I love your non-candy suggestions because we have a peanut allergy in our house. However if you’re gonna hand out candy, just buy whatever works. Ultimately you don’t need to spend a bunch of money to be a single organic treat in their giant bag of crap. I dislike the sugar overload and the fake crud but it is one day a year.
Great ideas! We’ve done the all natural candy before, but pricey as we give out close to 100 pieces a yr. As for my own children, we choose not to celebrate Halloween for religious reasons, but we aquire an enormous amount of candy from other holidays and parades and festivals. I do not let my children eat it, but we make large gingerbread houses the week before Christmas, grandparents come for the event, and each child uses their candy collection from the year to make their house. They have favorite types they like to use, trade each other and target getting those at events. It makes candy fun again, and not toxic.
Those honey sticks have artificial colour in them? I thought that was one thing to avoid?
Thank you for saying something about the junky Halloween candy!! Not only do I struggle with what we give out, but how to deal with letting my kids tricker treat and getting all that candy! My kids are still young enough where going to ten houses is totally fine with them (But I think our time is numbered with that) and last year we bought the candy from them and they then went to the local toy store and bought a toy. I am starting to wonder how long this trade will last. Do you let your kids tricker treat? Does anyone have other ideas for how to handle all that junk they get? I don’t want to be the mom who does not let her kids tricker treat, but I don’t want them eating all that garbage either.
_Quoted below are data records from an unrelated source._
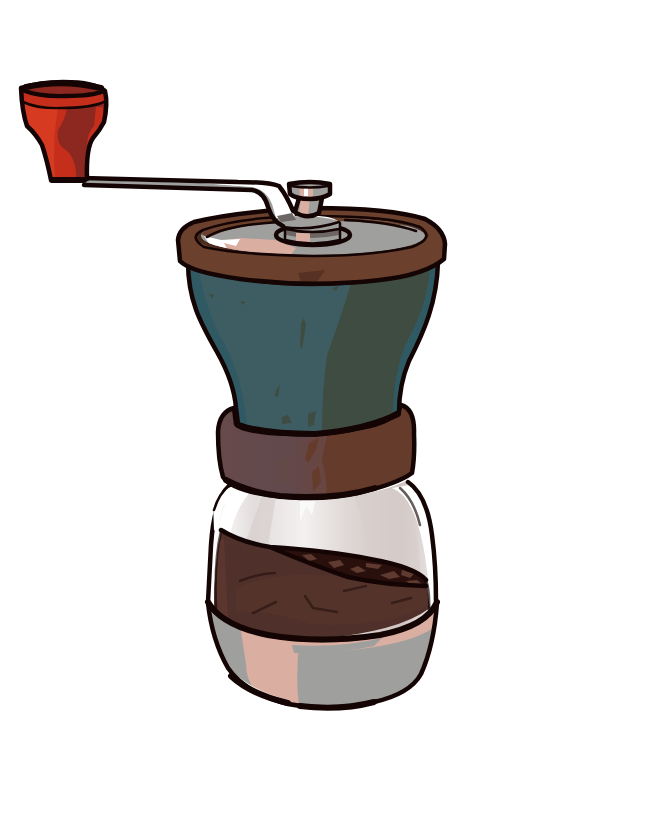
<!DOCTYPE html>
<html lang="en">
<head>
<meta charset="utf-8">
<title>Hand coffee grinder</title>
<style>
:root {
  --paper: #ffffff;
  --ink: #140504;
  --red: #c52e1b;
  --red-light: #d63a20;
  --red-dark: #8d2821;
  --wood: #6b402d;
  --wood-dark: #4a2a1e;
  --wood-cool: #664a49;
  --wood-warm: #653c2b;
  --teal: #3d5d63;
  --teal-edge: #2f5a63;
  --teal-shade: #3e4c42;
  --steel: #9f9f9e;
  --steel-dark: #6d6665;
  --blush: #dbaea2;
  --glass: #d8cfcd;
  --glass-light: #f1efee;
  --coffee: #50302a;
  --coffee-dark: #2a100c;
  --coffee-light: #5f3a31;
}
html, body { margin: 0; background: var(--paper); }
body { width: 660px; height: 815px; overflow: hidden; }
svg { display: block; }
.outline { fill: none; stroke: var(--ink); stroke-width: 4.5; stroke-linecap: round; stroke-linejoin: round; }
.fine { stroke-width: 2.5; }
.bold { stroke-width: 6; }
.ink { fill: var(--ink); }
.red { fill: var(--red); }
.red-light { fill: var(--red-light); }
.red-dark { fill: var(--red-dark); }
.wood { fill: var(--wood); }
.wood-dark { fill: var(--wood-dark); }
.wood-cool { fill: var(--wood-cool); }
.wood-warm { fill: var(--wood-warm); }
.teal { fill: var(--teal); }
.teal-edge { fill: var(--teal-edge); }
.teal-shade { fill: var(--teal-shade); }
.steel { fill: var(--steel); }
.steel-dark { fill: var(--steel-dark); }
.blush { fill: var(--blush); }
.glass { fill: var(--glass); }
.coffee { fill: var(--coffee); }
.coffee-dark { fill: var(--coffee-dark); }
.coffee-light { fill: var(--coffee-light); }
.white { fill: var(--paper); }
</style>
</head>
<body>
<svg width="660" height="815" viewBox="0 0 660 815" role="img" aria-label="Hand coffee grinder with a red crank knob">
  <defs>
    <path id="knob-shape" d="M21 88Q40 82 63 82Q95 82 105 91Q108 104 104 122Q100 130 93 138Q86 148 87 179L51 180Q47 160 42 145Q36 134 27 126Q22 112 21 88Z"/>
    <path id="hopper-shape" d="M188 262C188 300 200 322 217 352Q234 382 236 408L238 424Q262 434 315 434Q368 431 399 412Q399 385 409 361C424 332 437 302 438 262Q390 284 312 284Q235 284 188 262Z"/>
    <path id="collar-shape" d="M234 408Q219 412 218 432Q218 460 223 477Q232 490 268 495Q318 502 358 493Q397 484 412 473Q415 456 414 434Q415 409 401 405Q396 420 370 426Q318 437 270 433Q240 430 236 424Z"/>
    <path id="jar-shape" d="M229 485Q215 500 212 545Q208 580 211 615Q240 641 320 641Q400 638 433 608Q436 565 428 520Q420 488 406 481Q370 498 318 498Q262 496 229 485Z"/>
    <path id="coffee-shape" d="M221 530Q240 542 270 547Q320 552 370 559Q412 567 426 580L430 608Q398 632 318 639Q245 637 214 611Q214 565 221 530Z"/>
    <path id="base-shape" d="M208 603Q212 640 228 668Q245 693 288 704Q330 712 374 702Q410 694 421 674Q434 645 437 603Q425 626 380 635Q320 645 268 635Q220 625 208 603Z"/>
    <clipPath id="knob-clip"><use href="#knob-shape"/></clipPath>
    <clipPath id="hopper-clip"><use href="#hopper-shape"/></clipPath>
    <clipPath id="collar-clip"><use href="#collar-shape"/></clipPath>
    <clipPath id="jar-clip"><use href="#jar-shape"/></clipPath>
    <clipPath id="coffee-clip"><use href="#coffee-shape"/></clipPath>
    <clipPath id="base-clip"><use href="#base-shape"/></clipPath>
    <clipPath id="plate-clip"><ellipse cx="313" cy="236" rx="112" ry="19"/></clipPath>
    <linearGradient id="glass-sheen">
      <stop offset="0" stop-color="#ffffff"/>
      <stop offset=".2" stop-color="#e2dddc"/>
      <stop offset=".42" stop-color="#f3f1f0"/>
      <stop offset=".6" stop-color="#e0d9d7"/>
      <stop offset=".85" stop-color="#cfc3c0"/>
      <stop offset="1" stop-color="#e8e4e3"/>
    </linearGradient>
    <linearGradient id="collar-tone">
      <stop offset="0" stop-color="#674a4a"/>
      <stop offset=".35" stop-color="#61494c"/>
      <stop offset=".55" stop-color="#69453f"/>
    </linearGradient>
  </defs>

  <g id="jar">
    <use href="#jar-shape" fill="url(#glass-sheen)"/>
    <g clip-path="url(#jar-clip)">
      <path class="glass" d="M350 490H400Q418 520 420 572L365 556Q368 520 350 490Z" opacity=".7"/>
      <path class="white" d="M238 484Q222 500 219 530L230 537Q234 510 252 490Z"/>
      <path class="white" d="M392 488Q424 500 430 605H437V480Z"/>
      <path class="glass" d="M262 496H276L268 546L246 541Z" opacity=".7"/>
      <path class="white" d="M300 498H316L312 515L306 506L300 522Z" opacity=".7"/>
    </g>
    <use href="#coffee-shape" class="coffee"/>
    <g clip-path="url(#coffee-clip)">
      <path class="coffee-light" d="M212 545L224 538L228 618L214 612Z" opacity=".7"/>
      <path class="coffee-light" d="M236 588Q280 570 330 576Q400 583 428 591V606Q380 629 310 624Q270 610 236 612Z" opacity=".3"/>
      <path class="coffee-dark" d="M268 545Q350 552 400 563Q425 572 428 587Q380 588 335 574Q302 561 268 545Z"/>
      <path class="coffee-light" d="M302 555l9-1 6 5-8 2ZM328 562l12-2 4 5-10 3ZM350 569l8-3 8 5-9 2ZM366 563l16 2-4 4-12-2ZM380 575l14-4 6 6-11 2ZM402 570l12 4-4 4-9-3ZM406 581l11-1 5 4-10 1Z"/>
      <path class="outline fine" d="M240 581Q256 574 275 573M305 596L313 608L337 612M344 591L366 586M253 613L276 602M392 603L411 598" stroke-opacity=".45"/>
    </g>
    <path class="outline" d="M221 530Q240 542 270 547Q312 565 348 577Q385 585 426 586M270 547Q330 551 370 559Q415 567 426 580"/>
    <path class="outline" d="M229 486Q214 500 211 545L208 602M408 482Q427 495 432 535Q436 565 436 601"/>
    <path class="outline fine" d="M221 531Q214 560 216 608M426 580Q430 592 429 610M400 488Q414 500 420 525" stroke-opacity=".65"/>
    <path class="white" d="M213 503Q222 487 236 486L222 508L217 532L214 530Z"/>
    <path class="outline fine" d="M214 510Q219 493 230 485"/>
  </g>

  <g id="base">
    <use href="#base-shape" class="steel"/>
    <g clip-path="url(#base-clip)">
      <path class="blush" d="M240 625L300 638Q295 670 299 708L262 698Q246 684 246 664Z"/>
      <path class="blush" d="M290 636Q390 640 437 604L433 628Q400 651 295 653Z"/>
      <path class="steel" d="M292 645Q340 648 382 638L374 646Q330 655 294 653Z"/>
      <path class="white" d="M229 668Q252 692 290 700L287 705Q240 692 229 668Z" opacity=".8"/>
    </g>
    <use href="#base-shape" class="outline"/>
    <path class="outline bold" d="M208 602Q222 626 268 635Q320 644 380 635Q427 626 437 602"/>
    <path class="outline bold" d="M231 676Q250 694 288 703M300 706Q340 711 374 702"/>
  </g>

  <g id="collar">
    <use href="#collar-shape" fill="url(#collar-tone)"/>
    <g clip-path="url(#collar-clip)">
      <path class="wood-warm" d="M328 433Q375 430 401 404L418 410V480Q380 498 326 500Q328 478 322 462Q324 446 328 433Z"/>
      <path class="wood-warm" d="M309 443l10-5-3 12-8 13-3-4ZM312 472l7-6 2 16-8 10Z"/>
      <path class="wood-cool" d="M276 460L294 456V486L277 484Z" opacity=".6"/>
    </g>
    <use href="#collar-shape" class="outline"/>
    <path class="outline bold" d="M226 480Q248 492 280 496Q335 500 375 488"/>
  </g>

  <g id="hopper">
    <use href="#hopper-shape" class="teal"/>
    <g clip-path="url(#hopper-clip)">
      <path class="teal-edge" d="M186 262H198Q204 310 225 345Q243 378 248 432H232Q236 385 217 352Q190 315 186 262Z"/>
      <path class="teal-shade" d="M352 280L432 264Q430 300 406 344Q394 375 393 414Q360 432 322 434Q322 390 327 355Q340 320 352 280Z"/>
      <path class="teal-edge" d="M430 264H440Q438 310 410 360Q400 385 399 414H393Q393 375 406 344Q429 304 430 264Z"/>
      <path class="teal-shade" d="M276 390l4-5-2 12-3-1ZM301 323l3-5 2 7-4 24-2-3ZM282 417l6-2 4 8-10 1ZM308 414l8-3-2 14-6 2ZM209 294l5 1-2 4ZM240 302l5-1-1 4ZM332 288l7-2-3 5Z"/>
    </g>
    <use href="#hopper-shape" class="outline"/>
    <path class="outline bold" d="M238 425Q265 434 315 434Q365 430 398 414"/>
  </g>

  <g id="lid">
    <path class="wood" d="M178 240Q179 228 194 222Q240 211 313 208Q390 208 425 219Q444 229 445 244L444 259Q425 275 380 280Q310 288 240 279Q190 272 180 261Z"/>
    <path class="wood-dark" d="M194 238Q205 220 313 216Q415 216 429 235Q420 254 313 256Q210 255 194 238Z"/>
    <ellipse class="steel" cx="313" cy="236" rx="112" ry="19"/>
    <g clip-path="url(#plate-clip)">
      <path class="blush" d="M204 244L240 238L275 240L296 248L290 256H220Z"/>
      <path class="white" d="M204 236L221 240L240 239L236 246L224 243L229 252L211 247Z"/>
      <path class="wood" d="M198 232Q220 216 313 214Q390 216 410 226Q350 220 300 221Q235 223 208 238Z"/>
    </g>
    <path class="wood-dark" d="M298 273L325 270L317 282H301Z" opacity=".6"/>
    <path class="outline" d="M178 240Q179 228 194 222Q240 211 313 208Q390 208 425 219Q444 229 445 244L444 259Q425 275 380 280Q310 288 240 279Q190 272 180 261Z"/>
    <path class="outline fine" d="M204 247Q188 237 203 230Q235 218 300 216Q390 215 420 227Q436 238 412 247Q370 256 313 256Q240 255 204 247M207 237Q225 225 280 222M345 220Q390 222 416 231"/>
  </g>

  <g id="spindle">
    <ellipse class="steel" cx="313" cy="235" rx="37" ry="10"/>
    <ellipse class="outline" cx="313" cy="235" rx="37" ry="10"/>
    <path class="steel" d="M284 221H340V240Q312 248 285 240Z"/>
    <path class="steel-dark" d="M286 229Q312 236 339 229V235Q312 241 286 235Z"/>
    <path class="blush" d="M296 233h14v10l-14-1Z"/>
    <path class="outline fine" d="M285 223V240Q312 247 340 240V223M286 229Q312 235 339 229"/>
  </g>

  <g id="crank">
    <path class="white" d="M82 178L238 182Q268 182 279 186Q286 194 295 216Q330 214 339 222Q320 232 283 227Q274 222 270 212Q265 194 254 190L84 185Z"/>
    <path class="steel" d="M84 180L200 183L252 187Q267 190 272 204L276 218Q310 213 339 221Q325 231 285 227Q274 222 270 212Q265 194 254 190L84 185Z"/>
    <path class="white" d="M205 183H245Q270 184 279 188L293 215L279 218Q270 190 254 187Z"/>
    <path class="outline" d="M82 178L238 182Q268 182 279 186Q287 196 293 211M84 185L252 190Q264 192 268 207Q273 222 283 226"/>
    <path class="outline fine" d="M283 227Q312 231 339 222"/>
    <path class="steel-dark" d="M277 216L292 213L296 220L281 222Z"/>
  </g>

  <g id="cap-nut">
    <path class="steel" d="M298 196H321L318 214Q308 220 296 215Z"/>
    <path class="blush" d="M301 198h9l-2 18-9-2Z"/>
    <path class="outline" d="M299 198L295 212Q307 220 319 213L322 198"/>
    <path class="steel" d="M289 184Q310 180 330 184V194Q322 199 310 199Q296 199 290 194Z"/>
    <path class="blush" d="M299 186h14v11h-13Z"/>
    <path class="white" d="M304 187h4v9h-4Z"/>
    <path class="outline" d="M289 184Q310 180 330 184V194Q322 199 310 199Q296 199 290 194Z"/>
    <path class="outline fine" d="M291 186Q310 189 328 186"/>
  </g>

  <g id="knob">
    <use href="#knob-shape" class="red"/>
    <g clip-path="url(#knob-clip)">
      <path class="red-light" d="M24 103Q38 110 58 108Q52 140 55 178H50Q48 145 27 122Z"/>
      <path class="red-dark" d="M67 108L104 104V124Q86 143 87 180H76Q77 160 66 150Q56 145 58 130Q65 120 67 108Z"/>
      <path class="red" d="M96 107h7v17l-16 20q1-12 7-18Z"/>
      <path class="red-dark" d="M20 88Q62 81 106 91Q95 96 62 97Q33 96 20 88Z"/>
    </g>
    <path class="outline fine" d="M23 102Q38 109 62 108Q90 108 104 102"/>
    <path class="outline" d="M22 90Q40 97 66 96Q92 96 104 91"/>
    <use href="#knob-shape" class="outline"/>
    <path class="outline bold" d="M26 87Q62 79 101 88M52 180H84"/>
  </g>
</svg>
</body>
</html>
Do the Switch Witch. Leave the candy for the switch witch- she looooves candy and she’ll leave you a toy if you leave your candy for her! Last year the Switch Witch left a bubble machine for my son. I also buy some better quality candy (Unreal, Justin’s, YummiEarh oragnics, maple candy) to have on hand if my kids did ask for candy. Luckily they are too young to really get it. But if your kids do want candy, maybe they could trade a few pieces in for better quality candy with you. And either leave the rest for the switch witch, or let them donate it. Some dentist offices will pay you for your candy,
There is a page on Facebook called Soldiers Angels. You can donate your candy to the troops. This can be a way for your children to thank the soldiers and feel good about giving.